    The Theatre at the Mill in County Antrim has cancelled the Reduced Shakespeare Company's less controversial show The Bible: The Complete Word of God (Abridged), which was due to open next week, on 29th January. Some councillors protested that it trivialised Scripture, mocked God and ridiculed Christ.
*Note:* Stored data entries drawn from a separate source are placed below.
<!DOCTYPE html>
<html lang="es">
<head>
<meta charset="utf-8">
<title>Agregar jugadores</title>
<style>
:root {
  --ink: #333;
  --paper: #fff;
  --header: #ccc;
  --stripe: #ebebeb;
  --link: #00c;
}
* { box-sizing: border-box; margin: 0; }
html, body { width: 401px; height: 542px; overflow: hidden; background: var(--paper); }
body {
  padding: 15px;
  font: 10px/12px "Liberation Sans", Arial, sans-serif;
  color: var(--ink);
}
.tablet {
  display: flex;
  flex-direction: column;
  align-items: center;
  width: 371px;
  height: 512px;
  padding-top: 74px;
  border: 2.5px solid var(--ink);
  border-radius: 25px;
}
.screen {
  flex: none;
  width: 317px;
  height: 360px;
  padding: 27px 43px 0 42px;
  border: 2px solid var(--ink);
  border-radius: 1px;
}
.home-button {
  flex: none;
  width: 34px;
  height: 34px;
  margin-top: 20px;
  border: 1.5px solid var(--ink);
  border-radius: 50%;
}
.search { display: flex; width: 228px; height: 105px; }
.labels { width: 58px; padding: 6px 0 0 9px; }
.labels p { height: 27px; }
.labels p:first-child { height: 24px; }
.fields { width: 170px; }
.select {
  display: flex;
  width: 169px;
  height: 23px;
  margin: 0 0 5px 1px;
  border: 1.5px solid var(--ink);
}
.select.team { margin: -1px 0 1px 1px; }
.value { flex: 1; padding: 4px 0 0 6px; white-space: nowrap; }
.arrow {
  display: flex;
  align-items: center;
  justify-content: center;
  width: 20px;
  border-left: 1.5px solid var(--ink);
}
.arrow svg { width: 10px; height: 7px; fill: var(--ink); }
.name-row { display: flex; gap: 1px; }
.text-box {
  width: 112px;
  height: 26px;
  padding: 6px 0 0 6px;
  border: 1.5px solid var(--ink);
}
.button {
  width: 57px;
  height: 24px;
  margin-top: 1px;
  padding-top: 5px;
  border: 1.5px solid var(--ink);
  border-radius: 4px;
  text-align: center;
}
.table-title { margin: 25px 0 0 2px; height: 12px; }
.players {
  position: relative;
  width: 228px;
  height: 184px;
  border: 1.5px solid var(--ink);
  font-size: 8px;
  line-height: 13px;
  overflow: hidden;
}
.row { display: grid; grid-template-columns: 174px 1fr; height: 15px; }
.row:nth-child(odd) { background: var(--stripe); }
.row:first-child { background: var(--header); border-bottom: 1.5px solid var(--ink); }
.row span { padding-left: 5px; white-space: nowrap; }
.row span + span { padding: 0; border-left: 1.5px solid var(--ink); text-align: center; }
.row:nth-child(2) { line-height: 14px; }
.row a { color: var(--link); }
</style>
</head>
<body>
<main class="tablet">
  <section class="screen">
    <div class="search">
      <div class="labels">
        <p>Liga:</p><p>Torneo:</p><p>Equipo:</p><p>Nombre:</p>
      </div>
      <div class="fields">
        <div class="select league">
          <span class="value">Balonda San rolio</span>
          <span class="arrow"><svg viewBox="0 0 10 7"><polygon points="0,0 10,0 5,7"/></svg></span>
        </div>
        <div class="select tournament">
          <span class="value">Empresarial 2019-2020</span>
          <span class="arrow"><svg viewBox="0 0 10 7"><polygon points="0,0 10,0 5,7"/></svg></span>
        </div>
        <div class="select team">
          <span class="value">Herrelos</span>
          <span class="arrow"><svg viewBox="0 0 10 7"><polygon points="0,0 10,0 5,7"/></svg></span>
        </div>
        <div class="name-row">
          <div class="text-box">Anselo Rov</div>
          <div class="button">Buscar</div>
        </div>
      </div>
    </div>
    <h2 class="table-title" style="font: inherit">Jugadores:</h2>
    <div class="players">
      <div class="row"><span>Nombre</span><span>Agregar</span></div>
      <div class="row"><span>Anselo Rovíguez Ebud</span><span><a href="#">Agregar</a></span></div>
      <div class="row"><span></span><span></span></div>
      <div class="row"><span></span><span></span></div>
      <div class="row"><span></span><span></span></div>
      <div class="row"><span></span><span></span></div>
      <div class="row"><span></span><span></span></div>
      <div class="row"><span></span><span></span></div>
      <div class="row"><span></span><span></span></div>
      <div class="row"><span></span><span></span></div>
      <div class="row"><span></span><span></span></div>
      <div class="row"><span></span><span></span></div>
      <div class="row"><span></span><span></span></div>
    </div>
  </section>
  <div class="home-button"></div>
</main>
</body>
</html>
So the theatre has cancelled the show. "In taking this decision, the (Arts Board) wishes to confirm its commitment to deliver on the agreed council's artistic policy to deliver the highest quality performing arts programme, offering a diverse, socially relevant and enriching experience to as many citizens as possible," said a council statement.

    It is a bizarre state of affairs when a hallowed historic cathedral - built to glorify God and magnify the name of Jesus - can turn cinema for a night and play host to an offensive interpretation and false representation of the gospel, while a secular theatre is prohibited from performing the superficially profane.

    I hope it gets better.

    Jim Beckner

    1. Jim, that report on the Dean at Wells was picked up at Stand Firm in Faith. Here is the thread: